WHAT IS NEEDED:
Within the records below, repeat each line exactly but keep every picture out of the copy.

EXERCISE DATA:
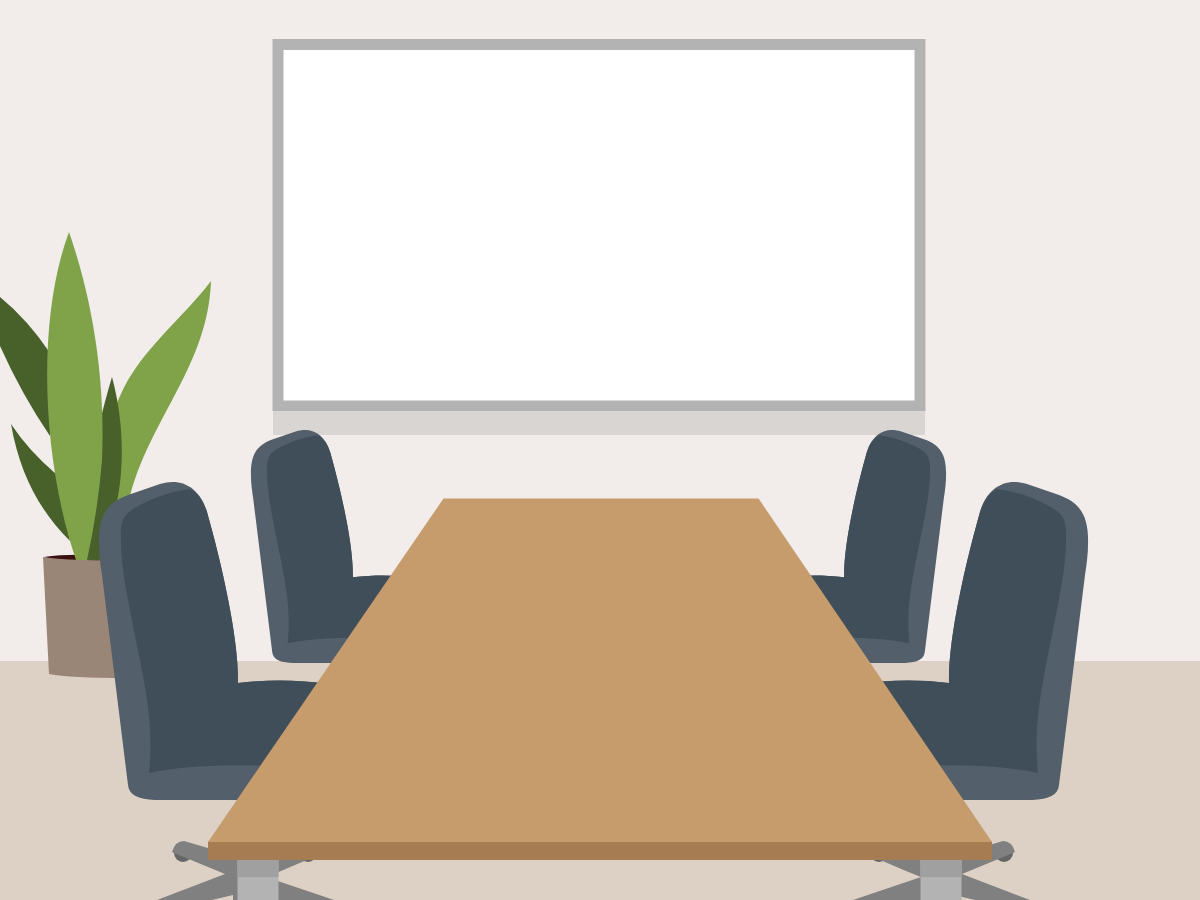
<!DOCTYPE html>
<html lang="en">
<head>
<meta charset="utf-8">
<title>Meeting room</title>
<style>
:root {
  --wall: #f2edea;
  --floor: #ddd1c5;
  --board: #ffffff;
  --frame: #b3b3b3;
  --frame-shadow: #d9d5d2;
  --leaf: #80a349;
  --leaf-dark: #48612a;
  --pot: #9a8677;
  --soil: #3a1012;
  --chair: #404e5a;
  --chair-rim: #535f6b;
  --metal: #808080;
  --caster: #666666;
  --leg: #b3b3b3;
  --leg-shade: #a0a0a0;
  --table: #c69c6d;
  --table-edge: #a67c52;
}
html, body { margin: 0; width: 1200px; height: 900px; overflow: hidden; background: var(--wall); }
svg { display: block; }
.wall { fill: var(--wall); }
.floor { fill: var(--floor); }
.board { fill: var(--board); }
.frame { fill: var(--frame); }
.frame-shadow { fill: var(--frame-shadow); }
.leaf { fill: var(--leaf); }
.leaf-dark { fill: var(--leaf-dark); }
.pot { fill: var(--pot); }
.soil { fill: var(--soil); }
.chair { fill: var(--chair); }
.chair-rim { fill: var(--chair-rim); }
.metal { fill: var(--metal); }
.caster { fill: var(--caster); }
.leg { fill: var(--leg); }
.leg-shade { fill: var(--leg-shade); }
.table { fill: var(--table); }
.table-edge { fill: var(--table-edge); }
</style>
</head>
<body>
<svg width="1200" height="900" viewBox="0 0 1200 900" role="img" aria-label="Meeting room with a table, four chairs, a whiteboard and a potted plant">
  <defs>
    <g id="chair">
      <path class="chair-rim" d="M99 545C98 517 106 503 128 495L160 484C182 477 200 488 207 512C222 565 239 640 238 683C270 679 300 680 330 684V800H155C138 799 129 795 128 785L102 575Q99 556 99 545Z"/>
      <path class="chair" d="M121 540C120 519 124 513 140 505Q162 493 190 489Q202 495 207 512C222 565 239 640 238 683C270 679 300 680 330 684V772C290 764 200 762 149 773C153 735 149 705 139 655C129 605 121 570 121 540Z"/>
    </g>
    <g id="chair-base">
      <circle class="caster" cx="183" cy="853" r="9"/>
      <circle class="caster" cx="308" cy="853" r="9"/>
      <path class="metal" d="M172 852Q175 841 184 841L256 862L308 841L316 856L281 871L266 877L334 900H233V895L212 900H157L225 874L174 853Z"/>
    </g>
  </defs>

  <g id="room">
    <rect class="wall" width="1200" height="900"/>
    <rect class="floor" y="661" width="1200" height="239"/>
  </g>

  <g id="whiteboard">
    <rect class="frame-shadow" x="273" y="411" width="652" height="24"/>
    <rect class="frame" x="272.5" y="39" width="653" height="372"/>
    <rect class="board" x="283.5" y="50" width="631" height="350.5"/>
  </g>

  <g id="plant">
    <path class="soil" d="M44 557Q70 553 110 556V562H60Z"/>
    <path class="pot" d="M43 557Q70 561 125 560V678Q70 678 49 674Z"/>
    <path class="leaf-dark" d="M0 297Q28 320 50 353V436Q22 395 0 346Z"/>
    <path class="leaf-dark" d="M11 424Q28 450 56 474L70 541C40 511 20 475 11 424Z"/>
    <path class="leaf" d="M211 281C208 370 143 425 127 510L100 530L112 420C126 360 175 328 211 281Z"/>
    <path class="leaf-dark" d="M112 377C125 425 124 475 115 510L100 560H86L98 430Q105 400 112 377Z"/>
    <path class="leaf" d="M69 232C96 310 105 390 102 460Q98 510 87 560H76C42 460 36 320 69 232Z"/>
  </g>

  <g id="back-chairs">
    <use href="#chair" transform="translate(178.4 76.7) scale(.733)"/>
    <use href="#chair" transform="translate(1018.6 76.7) scale(-.733 .733)"/>
  </g>

  <g id="front-chairs">
    <use href="#chair-base"/>
    <use href="#chair-base" transform="translate(1187 0) scale(-1 1)"/>
    <use href="#chair"/>
    <use href="#chair" transform="translate(1187 0) scale(-1 1)"/>
  </g>

  <g id="meeting-table">
    <rect class="leg" x="237.5" y="859" width="41" height="41"/>
    <rect class="leg-shade" x="237.5" y="859" width="41" height="18"/>
    <rect class="leg" x="920.5" y="859" width="41" height="41"/>
    <rect class="leg-shade" x="920.5" y="859" width="41" height="18"/>
    <polygon class="table" points="443.5,498.5 758.5,498.5 992,842 208,842"/>
    <rect class="table-edge" x="208" y="842" width="784" height="18"/>
  </g>
</svg>
</body>
</html>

TASK SOLUTION:
<!DOCTYPE html>
<html lang="en">
<head>
<meta charset="utf-8">
<title>Meeting room</title>
<style>
:root {
  --wall: #f2edea;
  --floor: #ddd1c5;
  --board: #ffffff;
  --frame: #b3b3b3;
  --frame-shadow: #d9d5d2;
  --leaf: #80a349;
  --leaf-dark: #48612a;
  --pot: #9a8677;
  --soil: #3a1012;
  --chair: #404e5a;
  --chair-rim: #535f6b;
  --metal: #808080;
  --caster: #666666;
  --leg: #b3b3b3;
  --leg-shade: #a0a0a0;
  --table: #c69c6d;
  --table-edge: #a67c52;
}
html, body { margin: 0; width: 1200px; height: 900px; overflow: hidden; background: var(--wall); }
svg { display: block; }
.wall { fill: var(--wall); }
.floor { fill: var(--floor); }
.board { fill: var(--board); }
.frame { fill: var(--frame); }
.frame-shadow { fill: var(--frame-shadow); }
.leaf { fill: var(--leaf); }
.leaf-dark { fill: var(--leaf-dark); }
.pot { fill: var(--pot); }
.soil { fill: var(--soil); }
.chair { fill: var(--chair); }
.chair-rim { fill: var(--chair-rim); }
.metal { fill: var(--metal); }
.caster { fill: var(--caster); }
.leg { fill: var(--leg); }
.leg-shade { fill: var(--leg-shade); }
.table { fill: var(--table); }
.table-edge { fill: var(--table-edge); }
</style>
</head>
<body>
<svg width="1200" height="900" viewBox="0 0 1200 900" role="img" aria-label="Meeting room with a table, four chairs, a whiteboard and a potted plant">
  <defs>
    <g id="chair">
      <path class="chair-rim" d="M99 545C98 517 106 503 128 495L160 484C182 477 200 488 207 512C222 565 239 640 238 683C270 679 300 680 330 684V800H155C138 799 129 795 128 785L102 575Q99 556 99 545Z"/>
      <path class="chair" d="M121 540C120 519 124 513 140 505Q162 493 190 489Q202 495 207 512C222 565 239 640 238 683C270 679 300 680 330 684V772C290 764 200 762 149 773C153 735 149 705 139 655C129 605 121 570 121 540Z"/>
    </g>
    <g id="chair-base">
      <circle class="caster" cx="183" cy="853" r="9"/>
      <circle class="caster" cx="308" cy="853" r="9"/>
      <path class="metal" d="M172 852Q175 841 184 841L256 862L308 841L316 856L281 871L266 877L334 900H233V895L212 900H157L225 874L174 853Z"/>
    </g>
  </defs>

  <g id="room">
    <rect class="wall" width="1200" height="900"/>
    <rect class="floor" y="661" width="1200" height="239"/>
  </g>

  <g id="whiteboard">
    <rect class="frame-shadow" x="273" y="411" width="652" height="24"/>
    <rect class="frame" x="272.5" y="39" width="653" height="372"/>
    <rect class="board" x="283.5" y="50" width="631" height="350.5"/>
  </g>

  <g id="plant">
    <path class="soil" d="M44 557Q70 553 110 556V562H60Z"/>
    <path class="pot" d="M43 557Q70 561 125 560V678Q70 678 49 674Z"/>
    <path class="leaf-dark" d="M0 297Q28 320 50 353V436Q22 395 0 346Z"/>
    <path class="leaf-dark" d="M11 424Q28 450 56 474L70 541C40 511 20 475 11 424Z"/>
    <path class="leaf" d="M211 281C208 370 143 425 127 510L100 530L112 420C126 360 175 328 211 281Z"/>
    <path class="leaf-dark" d="M112 377C125 425 124 475 115 510L100 560H86L98 430Q105 400 112 377Z"/>
    <path class="leaf" d="M69 232C96 310 105 390 102 460Q98 510 87 560H76C42 460 36 320 69 232Z"/>
  </g>

  <g id="back-chairs">
    <use href="#chair" transform="translate(178.4 76.7) scale(.733)"/>
    <use href="#chair" transform="translate(1018.6 76.7) scale(-.733 .733)"/>
  </g>

  <g id="front-chairs">
    <use href="#chair-base"/>
    <use href="#chair-base" transform="translate(1187 0) scale(-1 1)"/>
    <use href="#chair"/>
    <use href="#chair" transform="translate(1187 0) scale(-1 1)"/>
  </g>

  <g id="meeting-table">
    <rect class="leg" x="237.5" y="859" width="41" height="41"/>
    <rect class="leg-shade" x="237.5" y="859" width="41" height="18"/>
    <rect class="leg" x="920.5" y="859" width="41" height="41"/>
    <rect class="leg-shade" x="920.5" y="859" width="41" height="18"/>
    <polygon class="table" points="443.5,498.5 758.5,498.5 992,842 208,842"/>
    <rect class="table-edge" x="208" y="842" width="784" height="18"/>
  </g>
</svg>
</body>
</html>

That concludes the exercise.